PROBLEM DETAILS: From the entries that follow, pick out all lines holding "html".

[Saved entries]
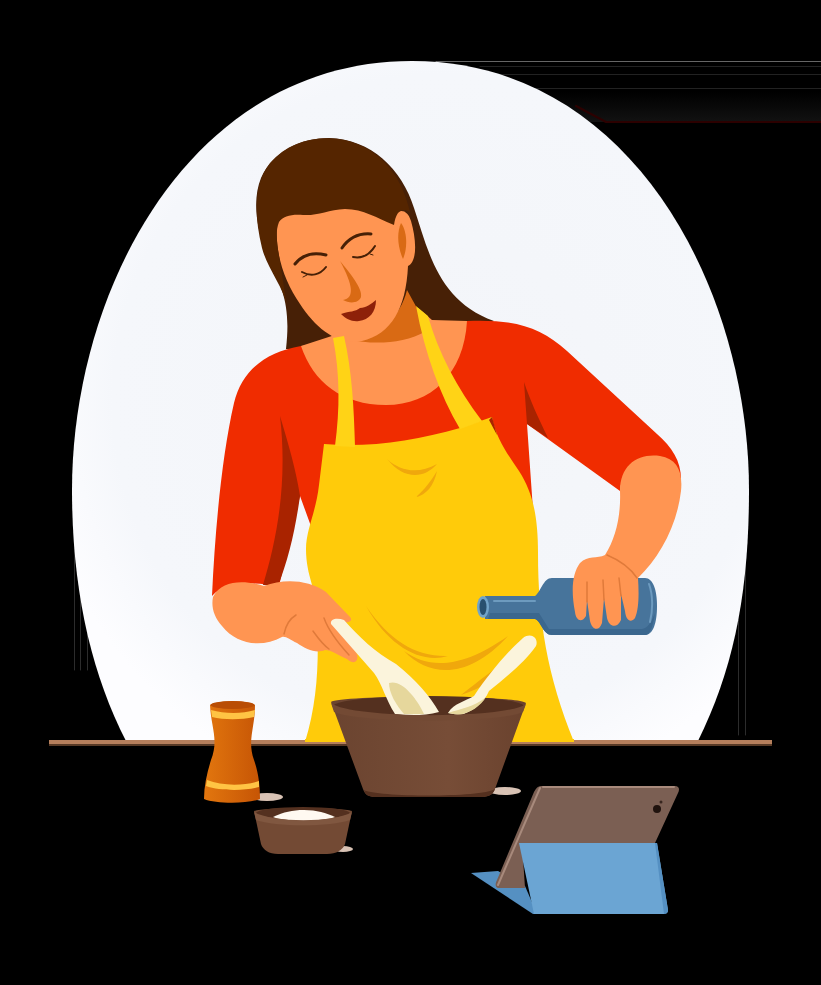
<!DOCTYPE html>
<html lang="en">
<head>
<meta charset="utf-8">
<title>Woman cooking</title>
<style>
:root {
  --night: #000;
  --hair: #552500;
  --hair-shade: #472006;
  --skin: #ff9552;
  --skin-shade: #d96a14;
  --skin-line: #e07a3a;
  --shirt: #f02c00;
  --shirt-shade: #a92300;
  --apron: #ffcb0a;
  --apron-shade: #f0a80c;
  --strap: #ffd316;
  --bottle: #47749b;
  --bottle-dark: #3b678e;
  --cream: #fbf4dc;
  --cream-shade: #e6d79c;
  --wood: #734a34;
  --wood-dark: #54301f;
  --table: #b57f5c;
  --pepper-dark: #b94d04;
  --tablet: #7b5f53;
  --stand: #6ba5d3;
  --stand-dark: #5590c2;
  --soft-shadow: #d8c2b4;
}
html, body { margin: 0; background: var(--night); overflow: hidden; }
svg { display: block; width: 821px; height: 985px; }
.fine { fill: none; stroke-linecap: round; stroke-linejoin: round; }
</style>
</head>
<body>
<svg viewBox="0 0 821 985" role="img" aria-label="Woman in a yellow apron pouring from a bottle into a mixing bowl">
  <defs>
    <radialGradient id="glow" cx="54%" cy="50%" r="60%">
      <stop offset="0" stop-color="#f3f5f9"/>
      <stop offset=".8" stop-color="#f5f7fb"/>
      <stop offset="1" stop-color="#fdfdff"/>
    </radialGradient>
    <linearGradient id="fade" x1="0" x2="0" y1="0" y2="1">
      <stop offset="0" stop-color="#000"/>
      <stop offset="1" stop-color="#121212"/>
    </linearGradient>
    <linearGradient id="bowl-side" x1="0" x2="1">
      <stop offset="0" stop-color="#6b4430"/>
      <stop offset=".6" stop-color="#774d37"/>
      <stop offset="1" stop-color="#6a422e"/>
    </linearGradient>
    <linearGradient id="pepper-side" x1="0" x2="1">
      <stop offset="0" stop-color="#e2760e"/>
      <stop offset="1" stop-color="#c65505"/>
    </linearGradient>
  </defs>

  <rect width="821" height="985" fill="var(--night)"/>

  <g id="background-streaks">
    <rect x="545" y="92" width="276" height="30" fill="url(#fade)"/>
    <path class="fine" d="M436 61.500H821" stroke="#666"/>
    <path class="fine" d="M480 66.500H821M500 74.500H821M528 88.500H821" stroke="#222"/>
    <path class="fine" d="M576 106L606 122H821" stroke="#2c0000" stroke-width="2"/>
    <path class="fine" d="M74.500 540V670M80.500 570V670M87.500 610V670M745.500 560V735M738.500 620V735" stroke="#2c2c2c"/>
  </g>

  <path id="backdrop" d="M126 741C92 675 72 592 72 490C72 290 190 61 412 61C632 61 749 290 749 490C749 592 734 668 698 741Z" fill="url(#glow)"/>

  <g id="woman">
    <path id="hair-back" d="M286 349C291 305 282 288 270 262C256 231 252 200 261 178C273 152 300 138 329 138C371 139 402 169 414 208C428 250 438 301 494 321L440 350Z" fill="var(--hair-shade)"/>

    <path id="shirt" d="M301 346C266 352 242 370 234 403C222 455 215 530 212 596C225 581 249 582 279 586L300 496L316 540L533 510L527 424L620 491C622 466 644 450 681 479C681 461 672 447 657 434L567 351C540 327 515 319 467 321Z" fill="var(--shirt)"/>
    <path d="M280 416C289 446 296 470 300 496C295 532 288 560 278 586L263 585C276 542 288 485 280 416Z" fill="var(--shirt-shade)"/>
    <path d="M524 382C530 400 537 415 548 438L527 424Z" fill="var(--shirt-shade)"/>

    <path id="neckline" d="M301 346L418 308L432 320L467 321C464 374 431 405 386 405C342 405 313 382 301 346Z" fill="var(--skin)"/>
    <path d="M350 340C379 336 400 318 407 290L418 310L426 331C403 345 371 344 350 340Z" fill="var(--skin-shade)"/>

    <g id="head">
      <path d="M278 215C273 249 283 279 300 304C317 330 339 346 362 341C391 334 406 309 408 266C418 261 416 238 411 221C407 208 397 208 393 219L345 200Z" fill="var(--skin)"/>
      <path d="M262 248C253 211 255 182 270 163C288 143 312 136 339 139C376 145 401 172 410 212C401 207 396 212 394 225C376 218 364 209 345 209C328 210 317 216 303 215C292 214 283 216 279 222C275 232 277 243 279 256L287 306C283 286 267 268 262 248Z" fill="var(--hair)"/>
      <path d="M401 223C407 231 408 247 403 259C397 246 397 232 401 223Z" fill="var(--skin-shade)"/>
      <path d="M340 261C350 273 363 289 361 297C359 303 350 304 343 300C355 298 353 285 340 261Z" fill="var(--skin-shade)"/>
      <g class="fine" stroke="var(--hair-shade)">
        <path d="M295 264C303 254 314 252 326 255M342 248C349 238 359 233 371 234" stroke-width="3"/>
        <path d="M302 272C311 277 320 275 326 267M353 257C363 259 370 254 375 246" stroke-width="2"/>
        <path d="M307 275L303 277M370 254L373 255" stroke-width="1"/>
      </g>
      <path d="M341 314C350 311 355 312 360 308C366 308 371 304 376 300C376 312 369 320 359 321C352 322 346 319 341 314Z" fill="#8e2109"/>
    </g>

    <g id="apron">
      <path d="M324 444C367 448 415 441 460 428L492 417C496 439 509 456 519 471C532 491 538 514 538 553C538 620 547 675 574 742H305C318 700 319 660 317 614C317 590 306 577 306 549C306 530 316 512 319 485Z" fill="var(--apron)"/>
      <path d="M333 338L344 336C352 371 354 408 355 447L335 446C340 409 340 374 333 338Z" fill="var(--strap)"/>
      <path d="M416 306L428 316C438 352 457 388 482 421L460 429C440 395 425 354 416 306Z" fill="var(--strap)"/>
      <path d="M492 417L497 435L489 420Z" fill="var(--shirt-shade)"/>
      <path d="M387 459C401 472 419 474 437 464C424 479 404 480 387 459Z" fill="var(--apron-shade)"/>
      <path d="M437 471C434 486 426 495 416 497C425 489 431 481 437 471Z" fill="var(--apron-shade)"/>
      <path d="M366 606C390 641 416 657 448 656C421 664 389 647 366 606ZM404 651C429 669 461 669 508 636C470 678 431 679 404 651ZM520 652C506 672 488 686 461 695C484 677 500 664 520 652Z" fill="var(--apron-shade)"/>
    </g>

    <g id="bottle">
      <path d="M485 596H535C541 592 543 578 552 578H645C653 578 657 590 657 606C657 623 653 635 645 635H552C543 635 541 621 535 619H485Z" fill="var(--bottle)"/>
      <path d="M490 613H539L549 629H642C649 628 652 620 655 613C653 627 650 635 645 635H552C543 635 541 621 535 619H488Z" fill="var(--bottle-dark)"/>
      <path class="fine" d="M494 601H535M649 584C653 595 653 610 650 622" stroke="#6d9bbf" stroke-width="2"/>
      <ellipse cx="483" cy="607" rx="6" ry="11" fill="#72a4c9"/>
      <ellipse cx="483" cy="607" rx="3.500" ry="8" fill="#28506f"/>
    </g>

    <g id="pouring-arm">
      <path d="M620 491C620 465 638 453 660 456C677 459 683 471 681 491C677 526 659 558 638 578C639 593 639 609 635 618C631 623 626 621 625 611L621 594L621 620C617 629 609 627 607 618L604 598L602 623C599 632 592 630 590 621L587 600L586 616C582 623 576 621 575 612C571 591 572 574 580 563C588 555 597 559 605 555C616 538 621 515 620 491Z" fill="var(--skin)"/>
      <path class="fine" d="M587 582V602M603 580L604 600M619 578L621 596M607 555C619 560 629 566 637 578" stroke="var(--skin-line)" stroke-width="1.500"/>
    </g>

    <g id="stirring-arm">
      <path d="M213 597C222 580 244 580 264 586C283 579 307 579 326 592L350 617C354 622 347 624 336 621L357 654C359 662 354 665 347 659C338 655 331 650 325 650C316 654 306 649 297 643C290 640 286 636 282 637C262 648 237 645 222 626C214 617 211 607 213 597Z" fill="var(--skin)"/>
      <path class="fine" d="M313 631C318 638 322 644 329 649M324 618C329 632 338 643 349 655M284 634C286 624 291 618 296 615" stroke="var(--skin-line)" stroke-width="1.500"/>
    </g>
  </g>

  <g id="table-edge">
    <path d="M49 740H772V745H49Z" fill="var(--table)"/>
    <path d="M49 744H772V746H49Z" fill="#573925"/>
    <path d="M305 739H574V742H305Z" fill="var(--apron)"/>
  </g>

  <g id="mixing-bowl">
    <ellipse cx="505" cy="791" rx="16" ry="4" fill="var(--soft-shadow)"/>
    <path d="M331 702C340 695 517 695 526 703L495 789C493 795 488 797 481 797H376C369 797 365 795 363 789Z" fill="url(#bowl-side)"/>
    <ellipse cx="428.500" cy="706" rx="95" ry="10" fill="var(--wood-dark)"/>
    <path id="spoon" d="M331 624C330 618 338 618 344 620C358 636 376 653 396 664C416 680 430 696 439 712C425 716 407 716 395 714C386 700 382 684 374 673Z" fill="var(--cream)"/>
    <path d="M389 683C402 679 417 699 424 714H404C396 705 389 693 389 683Z" fill="var(--cream-shade)"/>
    <path id="spatula" d="M448 713C454 703 466 701 474 696C488 675 506 653 523 638C531 632 539 638 536 646C525 662 506 677 489 691C484 703 471 713 459 715Z" fill="var(--cream)"/>
    <path d="M448 713C460 709 474 707 486 697C481 706 470 713 459 715Z" fill="var(--cream-shade)"/>
    <path d="M331 703C351 719 507 719 526 704L523 712C497 724 360 723 334 712Z" fill="var(--wood)"/>
    <path d="M364 790C376 797 481 798 495 789C493 795 488 797 481 797H376C369 797 365 795 364 790Z" fill="var(--wood-dark)"/>
  </g>

  <g id="pepper-mill">
    <ellipse cx="267" cy="797" rx="16" ry="4" fill="var(--soft-shadow)"/>
    <path d="M210 705C218 700 248 700 255 705C255 728 247 741 254 760C259 774 260 788 260 799C248 804 216 804 204 799C204 786 207 773 211 760C219 740 211 727 210 705Z" fill="url(#pepper-side)"/>
    <ellipse cx="232.500" cy="705" rx="22" ry="4" fill="var(--pepper-dark)"/>
    <path d="M211 710C225 714 242 714 255 710L254 717C241 720 224 720 212 717ZM207 780C222 786 244 786 259 781V787C245 791 220 791 206 786Z" fill="#ffc444"/>
  </g>

  <g id="salt-bowl">
    <ellipse cx="343" cy="849" rx="10" ry="3" fill="var(--soft-shadow)"/>
    <path d="M254 811C265 807 341 807 352 811L345 844C343 850 336 854 327 854H278C269 854 263 850 261 844Z" fill="var(--wood)"/>
    <ellipse cx="303" cy="813" rx="47" ry="6" fill="var(--wood-dark)"/>
    <path d="M273 817C284 812 292 810 304 810C317 810 326 813 335 817C320 822 287 822 273 817Z" fill="#fff9f1"/>
    <path d="M254 812C272 823 335 823 352 812L350 820C330 827 276 827 256 820Z" fill="#805740"/>
  </g>

  <g id="tablet">
    <path d="M471 873L498 871L525 886L537 914H533Z" fill="var(--stand-dark)"/>
    <path d="M541 786H675C679 786 680 789 678 793L655 843H522L525 888H498C495 887 495 884 497 880L534 792C536 788 538 786 541 786Z" fill="var(--tablet)"/>
    <path class="fine" d="M540 788L498 885M543 787H674" stroke="#a88a7c" stroke-width="2"/>
    <path d="M519 843H657L668 910C668 913 666 914 662 914H534Z" fill="var(--stand)"/>
    <path d="M657 843L668 910C668 913 666 914 664 914L655 843Z" fill="var(--stand-dark)"/>
    <circle cx="657" cy="809" r="4" fill="#20130e"/>
    <circle cx="661" cy="802" r="1.500" fill="#38261f"/>
  </g>
</svg>
</body>
</html>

REPLY:
<!DOCTYPE html>
<html lang="en">
html, body { margin: 0; background: var(--night); overflow: hidden; }
</html>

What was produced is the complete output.